In several contexts, an employee who blows the whistle on certain improprieties or unlawful conduct is afforded legal protection from retaliation. Under Sarbanes-Oxley, for example, a public company cannot retaliate against an employee who blows the whistle on corporate fraud. Similarly, Dodd-Frank protects employees who blow the whistle on securities fraud to the SEC from retaliation.
But with many reports being made anonymously, the situation can easily arise in which the company mistakenly believes a specific employee is the whistleblower when, in fact, she is not. If the company, based on that mistaken belief, takes adverse employment action against that employee, is it subject to liability for that “retaliation”?
The answer, at least in part, will necessarily depend on the jurisdiction. Although a strict application of the whistleblower laws in question may not entitle the employee to protection (e.g., an employee who makes no report cannot invoke Dodd-Frank), the employer may still be subject to liability under a common law cause of action. Indeed, an appellate court in California recently arrived at precisely that result.
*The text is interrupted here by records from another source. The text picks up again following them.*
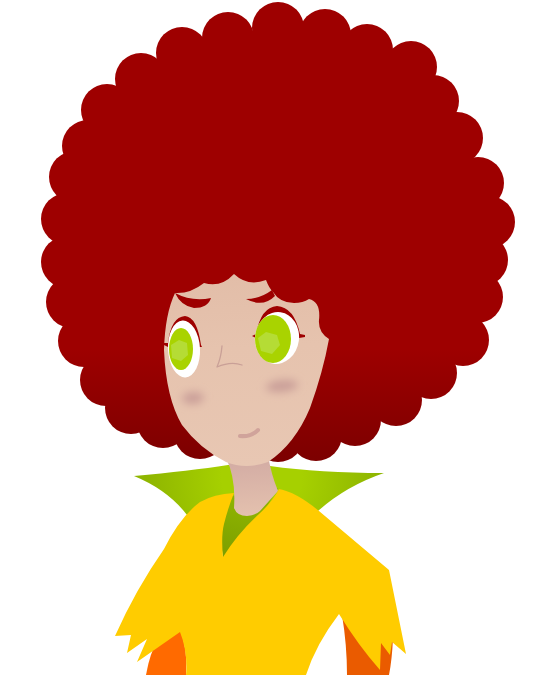
<!DOCTYPE html>
<html lang="en">
<head>
<meta charset="utf-8">
<title>Character with curly red hair</title>
<style>
:root {
  --paper: #ffffff;
  --hair: #9e0000;
  --hair-shade: #7c0000;
  --skin: #e6c3ae;
  --line: #c9a097;
  --blush: #c99e98;
  --iris: #a9d300;
  --iris-light: #b5dc35;
  --tunic: #ffcc00;
  --collar: #a6d000;
  --collar-shade: #7d9f00;
  --sleeve: #ff6a00;
  --sleeve-shade: #ea5b00;
}
html, body { margin: 0; background: var(--paper); overflow: hidden; }
svg { display: block; width: 556px; height: 675px; }
.hair { fill: url(#hair-fill); }
.brow, .lash { fill: var(--hair); }
.skin { fill: url(#skin-fill); }
.neck { fill: url(#neck-fill); }
.line { fill: none; stroke: var(--line); stroke-width: 1.3; stroke-linecap: round; stroke-linejoin: round; }
.mouth { fill: none; stroke: #d0a39b; stroke-width: 4; stroke-linecap: round; }
.blush { fill: var(--blush); filter: url(#soft); }
.eye-white { fill: var(--paper); }
.iris { fill: var(--iris); }
.glint { fill: var(--iris-light); }
.tunic { fill: var(--tunic); }
.collar { fill: url(#collar-fill); }
.neckline { fill: url(#neckline-fill); }
.sleeve-left { fill: var(--sleeve); }
.sleeve-right { fill: var(--sleeve-shade); }
.stop-hair { stop-color: var(--hair); }
.stop-hair-shade { stop-color: var(--hair-shade); }
.stop-collar { stop-color: var(--collar); }
.stop-collar-shade { stop-color: var(--collar-shade); }
.stop-skin { stop-color: var(--skin); }
</style>
</head>
<body>
<svg viewBox="0 0 556 675" role="img" aria-label="Character with a round red curly hairstyle, green eyes, a green collar and a ragged yellow tunic">
  <defs>
    <linearGradient id="hair-fill" gradientUnits="userSpaceOnUse" x1="0" y1="320" x2="0" y2="462">
      <stop class="stop-hair" offset="0"/>
      <stop class="stop-hair" offset=".2"/>
      <stop class="stop-hair-shade" offset="1"/>
    </linearGradient>
    <linearGradient id="skin-fill" gradientUnits="userSpaceOnUse" x1="240" y1="270" x2="250" y2="466">
      <stop offset="0" stop-color="#e2bda8"/>
      <stop class="stop-skin" offset=".4"/>
      <stop offset="1" stop-color="#e8c7b3"/>
    </linearGradient>
    <linearGradient id="neck-fill" gradientUnits="userSpaceOnUse" x1="250" y1="460" x2="254" y2="516">
      <stop offset="0" stop-color="#d3aca4"/>
      <stop offset="1" stop-color="#e4c1ae"/>
    </linearGradient>
    <radialGradient id="collar-fill" gradientUnits="userSpaceOnUse" cx="262" cy="476" r="115">
      <stop class="stop-collar" offset="0"/>
      <stop class="stop-collar" offset=".35"/>
      <stop offset="1" stop-color="#8fb600"/>
    </radialGradient>
    <linearGradient id="neckline-fill" gradientUnits="userSpaceOnUse" x1="245" y1="505" x2="230" y2="556">
      <stop offset="0" stop-color="#8db300"/>
      <stop class="stop-collar-shade" offset="1"/>
    </linearGradient>
    <filter id="soft" x="-60%" y="-100%" width="220%" height="300%">
      <feGaussianBlur stdDeviation="4"/>
    </filter>
    <circle id="curl" r="26"/>
  </defs>

  <g id="hair" class="hair">
    <polygon points="278,28 325,35 367,50 411,67 433,101 457,138 478,183 489,222 482,260 477,297 462,340 430,372 395,400 355,420 316,435 278,436 200,433 163,422 131,407 106,380 84,342 72,302 67,262 66,219 75,177 88,146 107,110 141,79 182,53 228,38"/>
    <circle cx="278" cy="28" r="26"/>
    <circle cx="325" cy="35" r="26"/>
    <circle cx="367" cy="50" r="26"/>
    <circle cx="411" cy="67" r="26"/>
    <circle cx="433" cy="101" r="26"/>
    <circle cx="457" cy="138" r="26"/>
    <circle cx="478" cy="183" r="26"/>
    <circle cx="489" cy="222" r="26"/>
    <circle cx="482" cy="260" r="26"/>
    <circle cx="477" cy="297" r="26"/>
    <circle cx="463" cy="340" r="26"/>
    <circle cx="431" cy="373" r="26"/>
    <circle cx="396" cy="400" r="26"/>
    <circle cx="355" cy="420" r="26"/>
    <circle cx="316" cy="435" r="26"/>
    <circle cx="278" cy="436" r="26"/>
    <circle cx="200" cy="433" r="26"/>
    <circle cx="163" cy="422" r="26"/>
    <circle cx="131" cy="408" r="26"/>
    <circle cx="106" cy="380" r="26"/>
    <circle cx="84" cy="341" r="26"/>
    <circle cx="72" cy="302" r="26"/>
    <circle cx="67" cy="262" r="26"/>
    <circle cx="67" cy="219" r="26"/>
    <circle cx="75" cy="177" r="26"/>
    <circle cx="88" cy="146" r="26"/>
    <circle cx="107" cy="110" r="26"/>
    <circle cx="141" cy="79" r="26"/>
    <circle cx="182" cy="53" r="26"/>
    <circle cx="228" cy="38" r="26"/>
  </g>

  <path id="collar" class="collar" d="M134 476Q190 471 228 465L270 466Q320 473 384 473Q346 486 318 511L277 540L210 540L187 515Q168 490 134 476Z"/>
  <path id="neckline" class="neckline" d="M232 496L278 488L262 515L223 558L218 520Z"/>
  <path id="neck" class="neck" d="M226 458Q236 478 234 508Q237 516 247 516Q256 515 260 511L278 491Q271 474 268 455Z"/>

  <g id="sleeves">
    <path class="sleeve-left" d="M146 675Q150 652 158 640L180 628Q188 650 186 675Z"/>
    <path class="sleeve-right" d="M342 615L393 638Q392 660 389 675L347 675Q347 645 342 615Z"/>
  </g>
  <path id="tunic" class="tunic" d="M234 493Q228 508 224 524Q221 536 223 557Q238 533 259 514Q273 501 279 489Q296 492 319 511L389 570L406 654L392 642L390 655L381 643L380 670Q358 645 339 614Q316 644 306 675L186 675Q188 652 180 632L137 662L147 639L127 653L131 635L115 636Q136 589 164 549Q180 517 200 502Q214 494 234 493Z"/>

  <g id="face">
    <path class="skin" d="M175 293Q190 294 204 283Q221 288 234 274Q248 287 266 280Q269 288 273 292Q280 303 294 303Q303 303 309 299Q321 302 319 320Q318 332 329 339Q323 372 310 408Q295 444 268 462Q246 470 226 462Q200 449 182 425Q166 398 164 350Q165 314 175 293Z"/>
    <g id="brows" class="brow">
      <path d="M175 293Q192 302 211 298Q208 308 194 308Q181 306 175 293Z"/>
      <path d="M246 299Q260 299 272 290L275 296Q263 308 246 299Z"/>
    </g>
    <g id="left-eye">
      <path class="lash" d="M164 343L168 343Q171 317 185 316Q197 317 201 345L202 347L198 347L168 347L164 345Z"/>
      <ellipse class="eye-white" cx="184" cy="349" rx="16" ry="28.500" transform="rotate(-3 184 349)"/>
      <ellipse class="iris" cx="181" cy="349" rx="12" ry="21"/>
      <path class="glint" d="M171 345L179 340L187 343L188 355L181 361L172 358Z"/>
    </g>
    <g id="right-eye">
      <path class="lash" d="M252 336L256 334Q261 307 277 306Q294 307 300 334L305 335L305 337L299 338L256 338Z"/>
      <ellipse class="eye-white" cx="277" cy="338" rx="22" ry="26" transform="rotate(8 277 338)"/>
      <ellipse class="iris" cx="273" cy="339" rx="18" ry="24"/>
      <path class="glint" d="M258 338L266 332L277 335L280 345L272 354L261 351Z"/>
    </g>
    <path id="nose" class="line" d="M222 346Q221 358 217 367Q231 361 242 365"/>
    <ellipse class="blush" cx="193" cy="398" rx="11" ry="6" transform="rotate(-4 193 398)"/>
    <ellipse class="blush" cx="282" cy="386" rx="16" ry="6" transform="rotate(-6 282 386)"/>
    <path id="mouth" class="mouth" d="M240 436Q251 437 258 430"/>
  </g>
</svg>
</body>
</html>
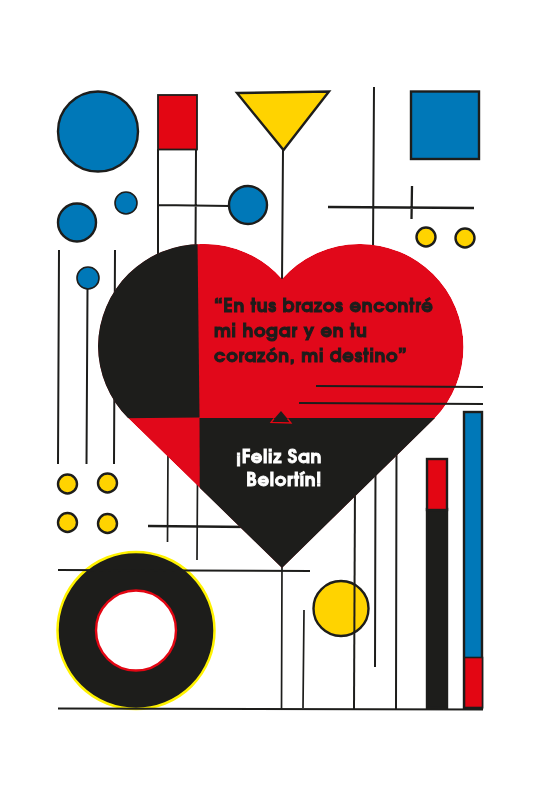
<!DOCTYPE html>
<html lang="es">
<head>
<meta charset="utf-8">
<title>Tarjeta geométrica con corazón</title>
<style>
:root {
  --ink: #1d1d1b;
  --red: #e30613;
  --heart-red: #e1081a;
  --blue: #0078b8;
  --yellow: #ffd300;
  --lemon: #fff200;
  --paper: #ffffff;
}
* { box-sizing: border-box; margin: 0; }
html, body { width: 551px; height: 800px; overflow: hidden; background: var(--paper); }
.card { position: relative; width: 551px; height: 800px; overflow: hidden; background: var(--paper); }
.composition { display: block; width: 551px; height: 800px; }
.lines { fill: none; stroke: var(--ink); stroke-width: 2; }
.outlined { stroke: var(--ink); stroke-width: 2.4; }
.blue { fill: var(--blue); }
.yellow { fill: var(--yellow); }
.red { fill: var(--red); }
.ink { fill: var(--ink); }
.quote, .greeting {
  position: absolute;
  font: 700 18px/25px "TeX Gyre Adventor", "Lato", sans-serif;
  letter-spacing: 0.7px;
  white-space: nowrap;
  -webkit-text-stroke: 0.9px currentColor;
}
.quote { left: 214px; top: 295px; color: var(--ink); }
.greeting { right: 229px; top: 447px; line-height: 23px; text-align: right; color: var(--paper); }
</style>
</head>
<body>
<main class="card">
  <svg class="composition" viewBox="0 0 551 800" role="img" aria-label="Corazón rojo y negro rodeado de círculos, cuadros y líneas">
    <defs>
      <path id="heart-shape" d="M282 568L128 418A103 103 0 0 1 98 346A103 103 0 0 1 201 244A103 103 0 0 1 282 279A103 103 0 0 1 360 244A103 103 0 0 1 463.500 347A103 103 0 0 1 435 418Z"/>
      <clipPath id="heart-clip"><use href="#heart-shape"/></clipPath>
      <circle id="dot" r="9.500"/>
    </defs>

    <g class="lines">
      <path d="M158 149V262M196 149L195.500 250M158 205L230 206"/>
      <path d="M283 150L282 282M374 87L373 250"/>
      <path d="M328 207L474 208M412 186L411.500 219" stroke-width="2.300"/>
      <path d="M59 250L58 464M87.500 288L86.500 464M115 250L114 464"/>
      <path d="M168 450L167.500 542M197.500 480L197 560" stroke-width="1.700"/>
      <path d="M148 526L250 527" stroke-width="2.300"/>
      <path d="M282 564L281.500 709M304 610L303 708" stroke-width="1.700"/>
      <path d="M375.500 465L375 667M396.500 445L396 710"/>
    </g>

    <g class="top-shapes outlined">
      <circle class="blue" cx="98" cy="131.500" r="40"/>
      <rect class="red" x="158" y="95" width="39" height="54.500" stroke-width="1.800"/>
      <polygon class="yellow" points="237,93 329,91.500 283.500,150"/>
      <rect class="blue" x="411" y="91.500" width="68" height="67.500"/>
    </g>

    <g class="blue-circles blue outlined">
      <circle cx="77" cy="222.500" r="19"/>
      <circle cx="126" cy="203" r="11" stroke-width="1.600"/>
      <circle cx="248" cy="205" r="19"/>
      <circle cx="88" cy="278" r="11" stroke-width="1.600"/>
    </g>

    <g class="yellow-dots yellow outlined">
      <use href="#dot" x="426" y="237"/>
      <use href="#dot" x="465" y="238"/>
      <use href="#dot" x="67.500" y="484"/>
      <use href="#dot" x="107.500" y="483"/>
      <use href="#dot" x="67.500" y="522.500"/>
      <use href="#dot" x="107.500" y="523.500"/>
      <circle cx="341" cy="608.500" r="27.500"/>
    </g>
    <path class="lines" d="M355 485L354 710"/>

    <g class="heart" clip-path="url(#heart-clip)">
      <use href="#heart-shape" fill="var(--heart-red)"/>
      <polygon class="ink" points="90,240 197.500,240 199.500,417.500 90,418.500"/>
      <polygon class="ink" points="199.500,418 470,418 470,570 200,570"/>
    </g>
    <g class="heart-peak">
      <polygon class="ink" points="281,411 271,422.500 291,423"/>
      <path d="M274 418.500L271 422.500L291 423L287.500 418.500" fill="none" stroke="var(--red)" stroke-width="1.300"/>
    </g>
    <path class="lines" d="M316 386L483 387M299 403L483 404" stroke-width="2.300"/>

    <g class="ring">
      <circle class="ink" cx="136" cy="630.500" r="78.500" stroke="var(--lemon)" stroke-width="2.500"/>
      <circle cx="136" cy="630.500" r="40" fill="var(--paper)" stroke="var(--red)" stroke-width="2.400"/>
    </g>
    <path class="lines" d="M58 570L310 571" stroke-width="2.500"/>

    <g class="bars outlined">
      <rect class="ink" x="427" y="509" width="20" height="199"/>
      <rect class="red" x="427" y="459" width="20" height="51"/>
      <rect class="blue" x="464" y="412" width="18" height="296"/>
      <rect class="red" x="464.500" y="657.500" width="18" height="50" stroke-width="1.600"/>
    </g>
    <path class="lines" d="M58 708.500L483 709.500" stroke-width="3.200"/>
  </svg>

  <p class="quote">“En tus brazos encontré<br>mi hogar y en tu<br>corazón, mi destino”</p>
  <p class="greeting">¡Feliz San<br>Belortín!</p>
</main>
</body>
</html>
In Diego v. Pilgrim United Church, an employee anonymously reported potential violations of state law pertaining to child day cares to the California Department of Social Services. Diego’s supervisor subsequently asked her questions and made comments demonstrating her belief that Diego was the whistleblower. She was not. Nonetheless, Diego was thereafter terminated. She filed suit alleging her termination was in retaliation for her supervisor’s belief that she blew the whistle.
The trial court dismissed the lawsuit, ruling that Diego had not demonstrated an important public policy was at issue in her termination because she never actually blew the whistle. The appellate court, however, reversed, reasoning that terminating perceived whistleblowers could discourage others from actually blowing the whistle.
From the employer’s perspective, it remains important to tread carefully when it becomes aware of a report. Terminating – or taking other adverse employment action – the whistleblower or perceived whistleblower is rarely the optimal response. And employees should remain cognizant that they may be able to invoke certain protection under whistleblower laws or, perhaps, by wrongful discharge litigation.
Diego v. Pilgrim United Church of Christ, 2014 WL 6602601 (Nov. 21, 2014)